What was the mood like amongst the detainees you spoke to on Manus Island?
They are scared and uncertain of their future. Some have lost all hope and are simply trying to survive, while others are finding it harder all the time to hold onto the belief that their life might one day get better. I met many dozens of detainees in the time that I was there. They told me of the terrible impacts of indefinite detention in awful conditions, and what it has done to their physical and mental health.
Since I visited, the Australian government has announced that the entire Manus Island Regional Processing Centre at Lombrum will be closed by the 31st of October. I’ve been in contact with a number of detainees since that announcement was made, and it really crystallised the fears they held. They’ve been very clear with me that even though the camp itself is not an appropriate place for people to live, particularly for those fleeing persecution and worse, forcing them out into the community is no solution whatsoever.
This was expressed to me directly while I was there and since I’ve come back to Australia. They just don’t believe that PNG is safe for them. My experience both in Port Moresby and in Lorengau (on Manus Island) leads me to strongly agree.
Do any detainees hold out hope for the US deal?
There is some hope that the US may take some people, but there is absolutely no certainty at all in the minds of the detainees that any of them will be resettled in the US. Comments made by the Australian government have cast further uncertainty on whether any people at all will be resettled in the US, let alone a significant number. Fewer than 50 out of the 850 men on Manus have progressed through the two interview stages with the US government at this point, so most of them are a long way off any kind of resolution.
You weren’t allowed to visit the detention centre, but could you paint a picture of day-to-day life for detainees on Manus Island?
For more than three years the centre was locked down and the detainees were unable to leave. That changed after a decision by the Papua New Guinea Supreme Court late last year.
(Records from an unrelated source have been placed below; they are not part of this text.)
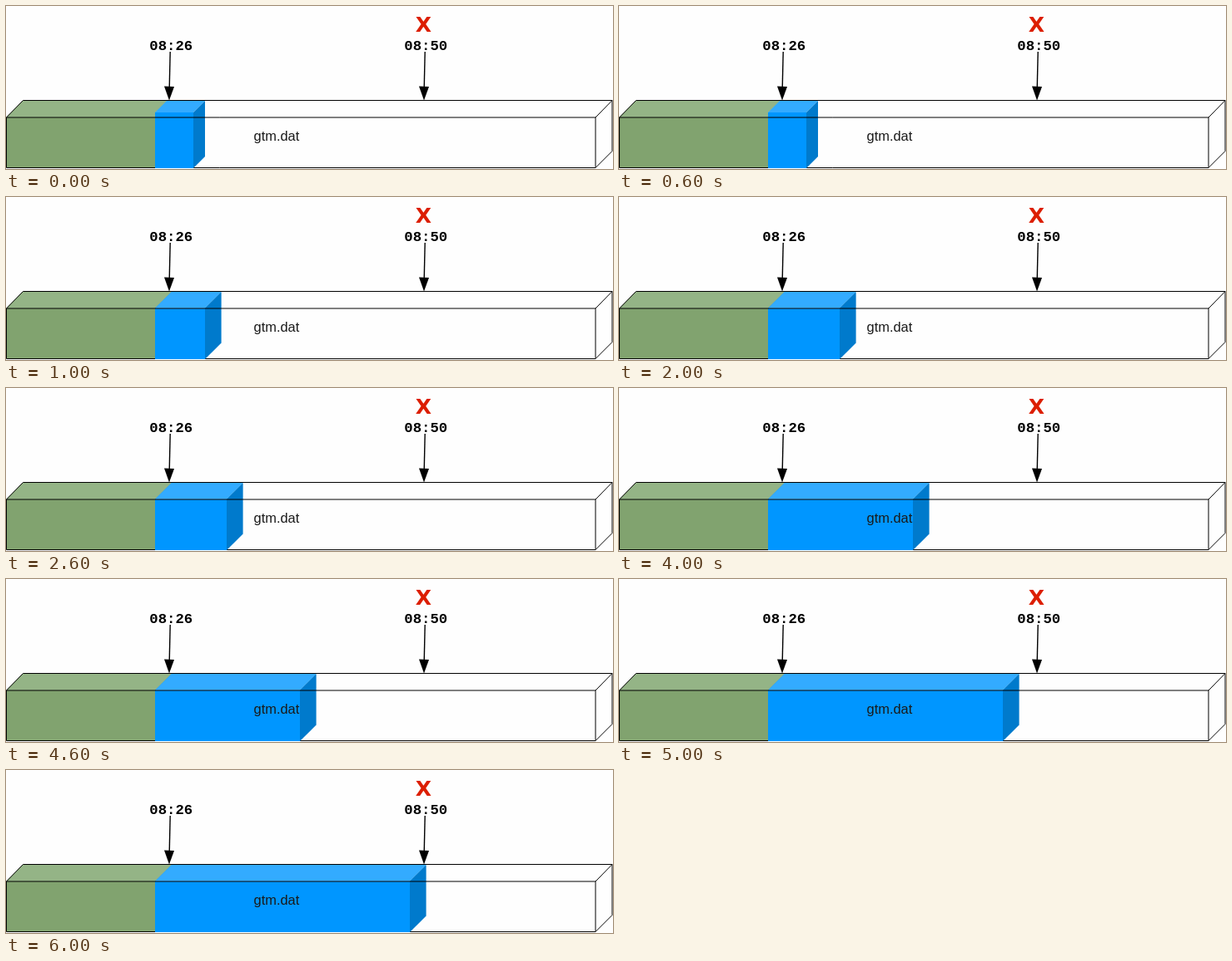
An HTML page that plays this animation: 729x196 px, repeating every 7000 ms.

```html
<!DOCTYPE html>
<html lang="en">
<meta charset="utf-8">
<title>gtm.dat</title>
<style>
  html, body { margin: 0; width: 100%; height: 100%; overflow: hidden; background: #fefefe; }
  svg { display: block; }
  .time { font: bold 17.3px "Liberation Mono", monospace; }
  .name { font: 16.4px "Liberation Sans", sans-serif; fill: #1a1a1a; }
  .mark { font: bold 25px "DejaVu Sans", sans-serif; fill: #dc1e00; text-anchor: middle; }
  .edge { fill: none; stroke: #000; stroke-width: 1; }
</style>
<svg width="729" height="196" viewBox="0 0 729 196">
  <defs>
    <g id="arrow">
      <path d="M1.2 55L.2 99" stroke="#000" stroke-width="1.4"/>
      <path d="M-6 96.5L6 97L0 113.5Z"/>
    </g>
  </defs>
  <path class="edge" d="M.5 194.5H708"/>
  <path fill="#81a36f" d="M0 134H179V194H0Z"/>
  <path fill="#94b486" d="M0 134L20 114H199L179 134Z"/>
  <path fill="none" stroke="#7c9852" d="M179 134L199 114"/>
  <path id="front" fill="#0096ff"/>
  <path id="top" fill="#33abff"/>
  <path id="side" fill="#007acc"/>
  <path class="edge" d="M.5 194.5V134L20.5 113.5H728V174.5L708 194.5V134L728 113.5M.5 134H708"/>
  <use href="#arrow" x="196"/>
  <use href="#arrow" x="502"/>
  <text class="time" x="172.3" y="53">08:26</text>
  <text class="time" x="478.3" y="53">08:50</text>
  <text class="mark" x="501.5" y="31">X</text>
  <text class="name" x="297.6" y="162">gtm.dat</text>
</svg>
<script>
  const LEFT = 179, BACK = 114, BOTTOM = 195;
  const rightEdges = [225, 239, 265, 301, 353, 461, 485];
  const setPath = (id, d) => document.getElementById(id).setAttribute("d", d);

  function drawBlock(step) {
    const right = rightEdges[step];
    const depth = step ? 19.6 : 14;
    const y = BACK + depth;
    setPath("front", `M${LEFT} ${y}H${right}V${BOTTOM}H${LEFT}Z`);
    setPath("top", `M${LEFT} ${y}l${depth} ${-depth}H${right + depth}L${right} ${y}Z`);
    setPath("side", `M${right} ${y}l${depth} ${-depth}V${BOTTOM - depth}L${right} ${BOTTOM}Z`);
  }

  function tick() {
    drawBlock(Math.floor(performance.now() / 1000) % rightEdges.length);
    requestAnimationFrame(tick);
  }
  tick();
</script>
</html>
```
So for the last six months or so, detainees have been able to leave during daylight hours and go into the town of Lorengau. Some do, but most detainees don’t leave the centre as they’re too scared to go into town.
The day-to-day life in the centre is a combination of hopelessness and deprivation crossed with short bursts of utter fear and terror. There have been murders, riots and armed attacks by PNG naval personnel where multiple shots were fired into the centre. Detainees have certainly and justifiably been in fear for their lives since they were forced into that centre by the Australian government.
Day-to-day life inside the centre includes ongoing bullying and intimidation by some staff at the centre, although many detainees acknowledged that other staff were genuinely trying to do their best for them.
One detainee told me that he couldn’t sleep at night because of screaming from people with post-traumatic stress disorder or other mental health problems, and as a result he slept during the day and stayed awake all night.
What’s been the lasting impact of the Good Friday shooting?
The impact of that shooting has been ongoing. I met one of the detainees who was injured during that violent attack. He showed me the wound on his head, about the size of a 50 cent piece, which was inflicted by a rock thrown by a member of the PNG Navy.
Because of the riots in 2014 when Reza Berati was murdered, people were already living in fear. This Good Friday attack on the camp has brought that fear back to the surface again for many detainees.
By the department’s own admission, there’s a fair bit of tension between the locals on Manus Island and the detainees. What are your concerns for when Australia pulls out in October?
There is tension between the detainees and the local population as a whole, although it has to be said that there are a number of locals who are very supportive of the detainees. Some have opened their homes to some detainees who spend time there and have meals cooked for them.
A significant number of locals don’t want the detainees there. They weren’t consulted by the government before the camp was opened, and they view the detainees with a mixture of fear and anger. If the detainees are forced into the local community, which appears to be Peter Dutton’s intention, there is a significant risk that violence will flare up. We’ve already seen that in the past, and if it does happen it will be Australia’s responsibility.
The tension in Lorengau is very high at the moment. I felt that when I was there, and my understanding is that it has grown even more tense since the Good Friday shootings which were a manifestation of the feelings of some locals towards the detainees.
Lorengau is not a safe place for the detainees, particularly after dark. Neither, by the way, is Port Moresby. I spoke to refugees in Port Moresby who were simply too scared of going out of their compound at night for fear of being robbed, beaten or worse.
I’m really worried that as buildings in the compounds are progressively closed, conditions and overcrowding will worsen.
The UNHCR is right to say that these men are Australia’s responsibility, and right to say that settlement in PNG is impossible. We have to bring the men on Manus here to Australia and give them the support they need to rebuild their lives and contribute to our country.
Senator Nick McKim is the Australian Greens immigration spokesperson. He visited Manus Island and Port Moresby in May 2017.